The PSA Approach is used within Evalueserve with great success. In addition to using this approach in the detailed analysis of patent documents, we also have devised a propriety method to utilize the PSA approach for formulating search strategies. This helps to build search queries based on a clear perspective of the question that we want to answer, and controls recall. Read more about this approach in our blog post, “The full palette of search queries – how to control recall with a smart query strategy by Ashutosh Pande.

Correlating IP with commercialized product/Product to Patent Mapping

Many of our clients appreciate the connections we derive between the innovation described in a patent to market activity (as a product or news item). The Product to Patent Mapping feature enables an R&D scientist to see the tangible form of patents and understand it in more detail. This type of mapping also helps the IP team to derive their own conclusions in legal terms.

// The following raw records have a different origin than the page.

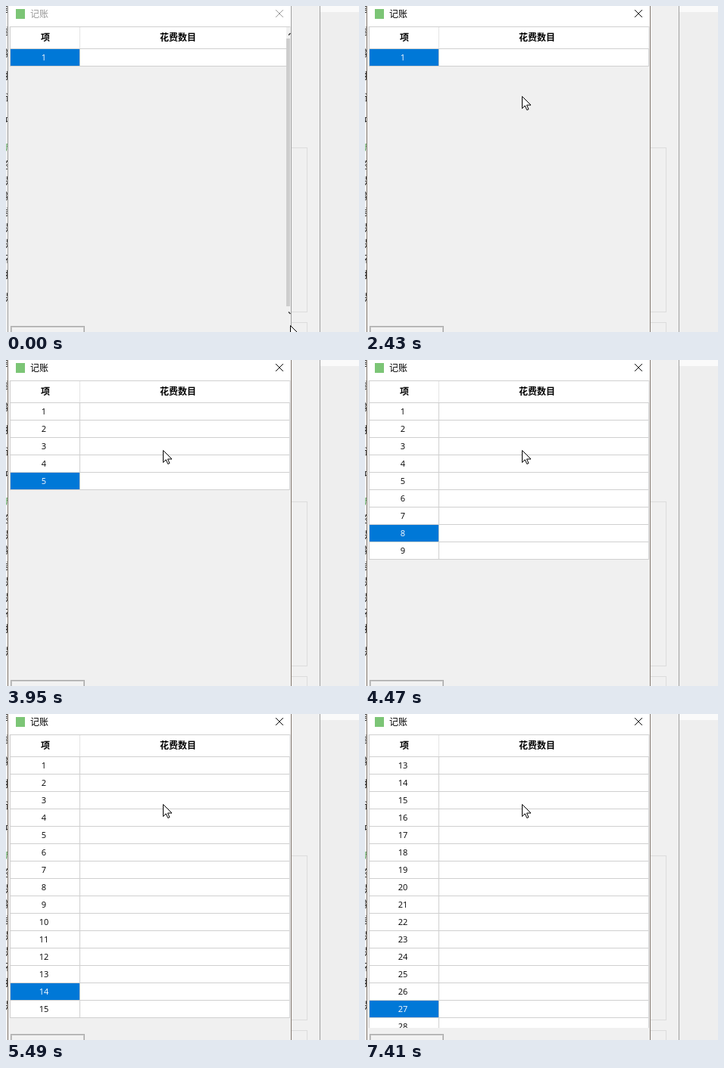
Animation, 466 px wide and 431 px high, one loop 8000 ms. Source, as an HTML page:

```html
<!DOCTYPE html>
<html lang="zh-CN">
<head>
<meta charset="utf-8">
<style>
  html, body { margin: 0; width: 100%; height: 100%; overflow: hidden; background: #f0f0f0; }
  svg { display: block; shape-rendering: crispEdges; }
  text { font: 12px "Noto Sans CJK SC", "Noto Sans CJK", "Noto Sans", sans-serif; }
  .head { font-weight: 700; text-anchor: middle; }
  .num { font: 11px "Open Sans", "Noto Sans", sans-serif; text-anchor: middle; }
  .frame { fill: none; stroke: #dcdcdc; }
  .grid { fill: #d0d0d0; }
  .smooth { shape-rendering: geometricPrecision; }
</style>
</head>
<body>
<svg width="466" height="431" viewBox="0 0 466 431">
  <defs><clipPath id="view"><rect x="5" y="57" width="370" height="358"/></clipPath></defs>

  <!-- window behind -->
  <rect width="466" height="431" fill="#f0f0f0"/>
  <g id="labels"></g>
  <path class="frame" d="M370 187.5H397.5V404.5H370M370 418.5H397.5V431"/>
  <rect x="414" width="1" height="431" fill="#a0a0a0"/>
  <rect x="415" width="51" height="8" fill="#fafafa"/>
  <rect x="415" y="8" width="51" height="423" fill="#eee"/>

  <!-- dialog -->
  <rect id="border" x="2" width="375" height="431"/>
  <rect x="3" width="373" height="431" fill="#f0f0f0"/>
  <rect x="3" width="373" height="27" fill="#fff"/>
  <rect x="13" y="4" width="12" height="13" fill="#7cc576"/>
  <text id="title" x="32" y="15">记账</text>
  <path id="close" class="smooth" d="M356.5 5.5L365.5 14.5M365.5 5.5L356.5 14.5" stroke-linecap="square"/>
  <rect x="6" y="423" width="98" height="12" fill="#adadad"/>
  <rect x="7" y="424" width="96" height="12" fill="#c4c4c4"/>
  <rect x="8" y="425" width="94" height="12" fill="#f2f2f2"/>

  <!-- table -->
  <rect class="grid" x="5" y="27" width="370" height="30"/>
  <rect x="6" y="28" width="369" height="28" fill="#fff"/>
  <path d="M97.5 28V56M374.5 28V56" stroke="#e5e5e5"/>
  <text class="head" x="52" y="46">项</text>
  <text class="head" x="227" y="46">花费数目</text>
  <g id="rows" clip-path="url(#view)"></g>

  <g id="scroll">
    <rect x="370" y="28" width="6" height="387" fill="#f0f0f0"/>
    <rect x="370" y="43" width="5" height="354" fill="#cdcdcd"/>
    <path class="smooth" d="M373 38.5L375.5 36M373 404.5L375.5 407" stroke="#333" stroke-width="1.4"/>
  </g>
  <path id="cursor" class="smooth" d="M.5 .5V16.5L4.2 12.8L6.8 18.5L9 17.5L6.5 12H12Z" fill="#fff" stroke="#000"/>
</svg>
<script>
const LOOP = 8000, ROW_H = 23, TOP = 57, FULL_ROWS = 15;
const TICK = 73.2, TICK_START = 66;   // the table repaints at this rhythm
// Pace of typing as [ms, row] points
const added = [[3316, 2], [3975, 6], [4927, 12], [6025, 18], [7196, 26], [7342, 28]];
const picked = [[3477, 2], [4868, 11], [6112, 18], [7284, 26], [7357, 27]];

const $ = id => document.getElementById(id);
const set = (el, name, value) => el.setAttribute(name, value);

function rowAt(points, t) {
  if (t < points[0][0]) return 1;
  const next = points.findIndex(p => p[0] > t);
  if (next < 0) return points.at(-1)[1];
  const [t0, r0] = points[next - 1], [t1, r1] = points[next];
  return Math.floor(r0 + (r1 - r0) * (t - t0) / (t1 - t0));
}

// Labels of the window behind, cut off by the dialog: a loose group, then a dense one
const label = (char, y, color = '#111') => `<text x="-1" y="${y}" fill="${color}">${char}</text>`;
$('labels').innerHTML =
  [...'类类数排说中'].map((c, i) => label(c, 8 + 29.6 * i)).join('') +
  label('成', 191, '#4a9a4a') +
  [...'签是数类是是花排'].map((c, i) => label(c, 215 + 20.7 * i)).join('') +
  label('是', 390);

$('rows').innerHTML = Array.from({ length: FULL_ROWS + 1 }, (_, i) => `
  <g transform="translate(0 ${TOP + i * ROW_H})">
    <rect class="grid" x="5" width="370" height="23"/>
    <rect x="6" width="368" height="22" fill="#fff"/>
    <rect class="grid" x="97" width="1" height="22"/>
    <rect x="6" width="91" height="22" fill="#0078d7"/>
    <text class="num" x="50" y="15"></text>
  </g>`).join('');
const rows = [...$('rows').children];

function draw() {
  const t = performance.now() % LOOP;
  const painted = TICK_START + Math.floor((t - TICK_START) / TICK) * TICK;
  const count = rowAt(added, painted), selected = rowAt(picked, painted);
  const first = Math.max(1, selected - FULL_ROWS + 1);

  rows.forEach((row, i) => {
    const n = first + i, on = n === selected;
    const [, , , mark, number] = row.children;
    set(row, 'visibility', n <= count ? 'visible' : 'hidden');
    set(mark, 'opacity', on ? 1 : 0);
    set(number, 'fill', on ? '#fff' : '#000');
    number.textContent = n;
  });

  const active = t >= 2430;
  set($('border'), 'fill', active ? '#83786f' : '#a0a0a0');
  set($('title'), 'fill', active ? '#000' : '#999');
  set($('close'), 'stroke', active ? '#000' : '#999');
  set($('scroll'), 'visibility', t < 200 ? 'visible' : 'hidden');

  // The pointer glides in six steps
  const p = Math.max(0, Math.min(6, Math.floor((t - 60) / 70) + 1)) / 6;
  const ease = p * p * (3 - 2 * p);
  set($('cursor'), 'transform', `translate(${Math.round(375 - 168 * ease)} ${Math.round(422 - 303 * ease)})`);
  requestAnimationFrame(draw);
}
draw();
</script>
</body>
</html>
```
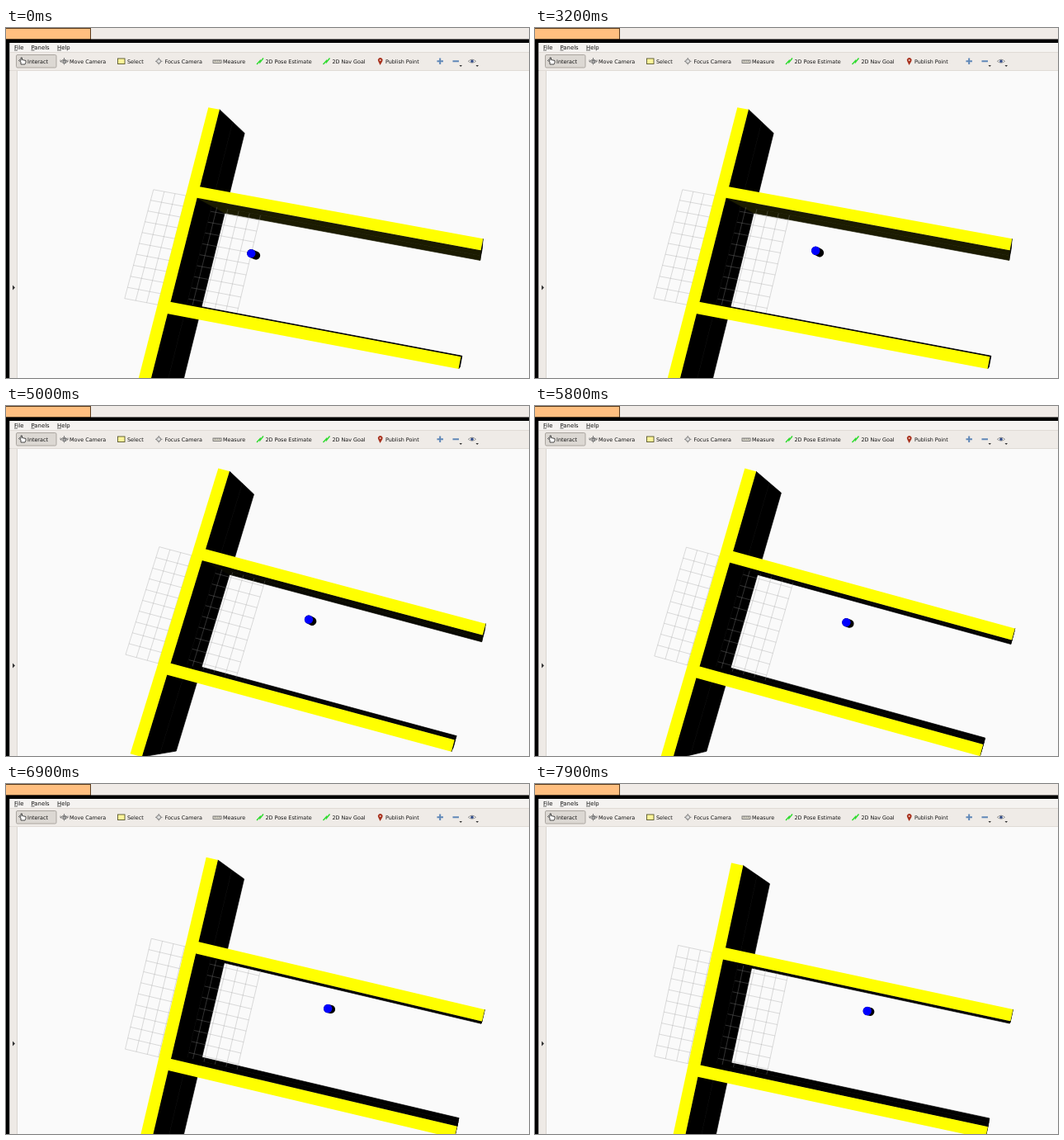
An HTML page with a canvas for the animation above (8 s loop, 634 px wide and 424 px high).

```html
<!DOCTYPE html>
<html lang="en">
<head>
<meta charset="utf-8">
<title>Robot view</title>
<style>
html, body { margin: 0; width: 634px; height: 424px; overflow: hidden; background: #fafafa; }
canvas, svg { position: absolute; left: 0; top: 0; display: block; }
text { font-family: "DejaVu Sans", sans-serif; font-size: 6.4px; fill: #111; }
.menu text { font-size: 6.9px; }
</style>
</head>
<body>
<canvas id="view" width="634" height="424"></canvas>
<svg width="634" height="424" viewBox="0 0 634 424">
  <rect width="634" height="14" fill="#f0ebe7"/>
  <rect x="-1" y=".5" width="103.5" height="13.5" fill="#ffbf80" stroke="#5a3a1c"/>
  <path d="M0 13.5H634V18H4.500V424H0Z"/>
  <rect x="4.500" y="18" width="630" height="11" fill="#f5f3f1"/>
  <rect x="4.500" y="29" width="630" height="22.500" fill="#efebe7"/>
  <path d="M5 29.500H634M5 51.500H634" stroke="#e0dbd6"/>
  <rect x="4.500" y="52" width="9.500" height="372" fill="#eeeae6"/>
  <path d="M13.500 52V424" stroke="#dad5d0"/>
  <path d="M8 311.500L11 314.500L8 317.500Z" fill="#333"/>
  <g class="menu">
    <text x="10" y="25.500">File</text><text x="30.500" y="25.500">Panels</text><text x="62" y="25.500">Help</text>
    <path d="M10 27H14M30.500 27H34.500M62 27H67" stroke="#222" stroke-width=".7"/>
  </g>
  <rect x="12.500" y="32.500" width="48.500" height="15.500" rx="1.500" fill="#dcd8d3" stroke="#aaa59f"/>
  <g id="labels"></g>
  <path d="M18 44V41L15.500 39.500L16.500 38.500L18 39.500V36H19.500V38.500L24 39.500V42L23 44Z" fill="#fff" stroke="#222" stroke-width=".8"/>
  <g fill="none" stroke="#777" stroke-width=".9">
    <path d="M66 41Q70.500 35 75 41M66 38.500V41H68.500M75 38.500V41H72.500M70.500 36V44.500"/>
    <rect x="69" y="39.500" width="3.500" height="3" fill="#aaa"/>
    <path d="M181 40.300H189.500M185.200 36V44.500"/>
    <circle cx="185.200" cy="40.300" r="2.500" fill="#ddd"/>
  </g>
  <rect x="135.500" y="37" width="8.500" height="6.500" fill="#fff59a" stroke="#55552a" stroke-width=".9"/>
  <rect x="251" y="39" width="10" height="3.500" fill="#d9d6c8" stroke="#666" stroke-width=".8"/>
  <path d="M253.500 39V41M256 39V41M258.500 39V41" stroke="#666" stroke-width=".6"/>
  <path d="M304 44L308 39.500V41.500L312 36.500M384.500 44L388.500 39.500V41.500L392.500 36.500" fill="none" stroke="#2edb2e" stroke-width="1.400"/>
  <path d="M453.500 45L451.300 40.500A2.900 2.900 0 1 1 456.200 40.500Z" fill="#a8321e"/>
  <circle cx="453.700" cy="39" r="1" fill="#eed0c8"/>
  <path d="M522.500 40.300H530M526.200 36.500V44M541.500 40.300H549" stroke="#6088b8" stroke-width="2"/>
  <path d="M560.500 40.300Q565 36 569.500 40.300Q565 44 560.500 40.300Z" fill="#fff" stroke="#777" stroke-width=".8"/>
  <circle cx="565" cy="40.200" r="1.800" fill="#364f8a"/>
  <path d="M549.500 45H553L551.200 47ZM569.500 45H573L571.200 47Z" fill="#333"/>
</svg>
<script>
const LOOP = 8000, STEP = 100;
const ctx = document.getElementById('view').getContext('2d');

const labels = [['Interact', 26], ['Move Camera', 77], ['Select', 147], ['Focus Camera', 192.5],
  ['Measure', 263], ['2D Pose Estimate', 314.5], ['2D Nav Goal', 395.5], ['Publish Point', 460]];
document.getElementById('labels').innerHTML =
  labels.map(([s, x]) => `<text x="${x}" y="42.5">${s}</text>`).join('');

// World in metres: x along the corridor, y across it, z up; walls are centred on z = 0.
const WALL_HALF = 12.5, LENGTH = 25, THICK = 0.5, CORRIDOR = 5, HEIGHT = 2.5;
const FOCUS = { x: 24.7, y: -2.48, z: -8.26 };
const CENTRE = { x: 566, y: 315 }, FOCAL = 635, DISTANCE = 54.4;

// orbit camera: time, turn and tilt from straight down, in degrees
const orbit = [
  [4500, 10.6, 6.65],
  [5000, 15, 3.8],
  [6400, 15.6, 0],
  [6900, 13.3, 0],
  [7900, 12.1, 0]
];

function cameraAt(t) {
  const i = orbit.findIndex(k => k[0] > t);
  const a = orbit[i < 0 ? orbit.length - 1 : Math.max(0, i - 1)];
  const b = i < 0 ? a : orbit[i];
  const k = a === b ? 0 : (t - a[0]) / (b[0] - a[0]);
  const [turn, tilt] = [1, 2].map(n => a[n] + (b[n] - a[n]) * k);
  return { turn, tilt };
}

function projector({ turn, tilt }) {
  const rad = Math.PI / 180;
  const ct = Math.cos(turn * rad), st = Math.sin(turn * rad);
  const cp = Math.cos(tilt * rad), sp = Math.sin(tilt * rad);
  return (x, y, z) => {
    const dx = x - FOCUS.x, dy = y - FOCUS.y, dz = z - FOCUS.z;
    const right = dx * ct - dy * st, down = dx * st + dy * ct;
    const scale = FOCAL / (DISTANCE - dz * cp - down * sp);
    return [CENTRE.x + right * scale, CENTRE.y + (down * cp - dz * sp) * scale, scale];
  };
}

function trace(pts) {
  ctx.beginPath();
  pts.forEach(([x, y]) => ctx.lineTo(x, y));
}
function fill(color, pts) {
  trace(pts);
  ctx.closePath();
  ctx.fillStyle = color;
  ctx.fill();
}
function line(color, width, ...pts) {
  trace(pts);
  ctx.strokeStyle = color;
  ctx.lineWidth = width;
  ctx.stroke();
}

function drawSides(project, z0, z1, lit) {
  const side = (color, x0, y0, x1, y1) => {
    const pts = [project(x0, y0, z0), project(x1, y1, z0), project(x1, y1, z1), project(x0, y0, z1)];
    fill(color, pts);
    line(color, 0.7, ...pts, pts[0]);
  };
  side('#000', THICK, -WALL_HALF, THICK, WALL_HALF);
  for (const s of [-1, 1]) {
    const inner = s * (CORRIDOR - THICK);
    side('#000', LENGTH, inner, LENGTH, s * (CORRIDOR + THICK));
    side(s < 0 ? lit : '#000', THICK, inner, LENGTH, inner);
  }
}

function drawTops(project) {
  const top = (x0, x1, y0, y1) => fill('#ffff00',
    [[x0, y0], [x1, y0], [x1, y1], [x0, y1]].map(([x, y]) => project(x, y, HEIGHT)));
  top(-THICK, THICK, -WALL_HALF, WALL_HALF);
  for (const y of [-CORRIDOR, CORRIDOR]) top(0, LENGTH, y - THICK, y + THICK);
}

function drawGrid(project) {
  for (let i = -5; i <= 5; i++) {
    line('rgba(150,150,150,.42)', 0.8, project(i, -5, 0), project(i, 5, 0));
    line('rgba(150,150,150,.42)', 0.8, project(-5, i, 0), project(5, i, 0));
  }
}

function drawRobot(project, seconds) {
  const x = 5.45 + 0.925 * seconds, y = -0.85 - 0.25 * seconds;
  const foot = project(x, y, 0), head = project(x, y, 1);
  ctx.lineCap = 'round';
  line('#000', 10.2, foot, head);
  ctx.lineCap = 'butt';
  ctx.beginPath();
  ctx.arc(head[0], head[1], 0.37 * head[2], 0, 7);
  ctx.fillStyle = '#0000ff';
  ctx.fill();
}

function draw(t) {
  const camera = cameraAt(t), project = projector(camera);
  const s = Math.round(0.6 * camera.tilt ** 2), lit = `rgb(${s},${s},0)`;
  ctx.fillStyle = '#fafafa';
  ctx.fillRect(0, 0, 634, 424);
  // the grid cuts the walls at half height
  drawSides(project, -HEIGHT, 0, lit);
  drawGrid(project);
  drawSides(project, 0, HEIGHT, lit);
  drawTops(project);
  drawRobot(project, t / 1000);
}

const begin = performance.now();
function tick() {
  const t = Math.max(0, performance.now() - begin) % LOOP;
  draw(Math.floor(t / STEP) * STEP);
  requestAnimationFrame(tick);
}
tick();
</script>
</body>
</html>
```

Mapping an invention to its corresponding product or news in the market requires in-depth analysis of patent specification, as well as a comparison with the marketed product and news. The example below for Pure Leaf Tea shows how excerpts from the patent specification (EP2747580B1) are mapped to the product ingredient to derive a correlation between patent and marketed product. 


In this blog post, we described two techniques to make IP interpretation simple, more meaningful and relatable for R&D teams. These are not the only solutions. In future blog posts we will talk more about how IP managers or R&D scientists can unravel the impact of IP, both from a technology and competitor standpoint. Stay connected to learn more!

Dolly Mathews
Group Manager, IP and R&D Solutions Posts

Dolly Manish Mathews is the Group Manager, IP and R&D Solutions at Evalueserve. She leads the food science and technology group where she strives to distill complex information into its simple form in a visually appealing manner. Dolly enjoys the challenge of gathering technology or competitor intelligence from various sources and plotting them as actionable insights.

As a trained western music vocalist from Trinity School of Music, London, Dolly has a powerful voice. She also enjoys sharing her writer’s voice here on the Information Adventurers blog, where she expresses thought- provoking ideas and solutions in Intellectual Property. She loves to connect to the blog audience and encourages you to share questions and comments about your IP challenges and needs.

Latest Posts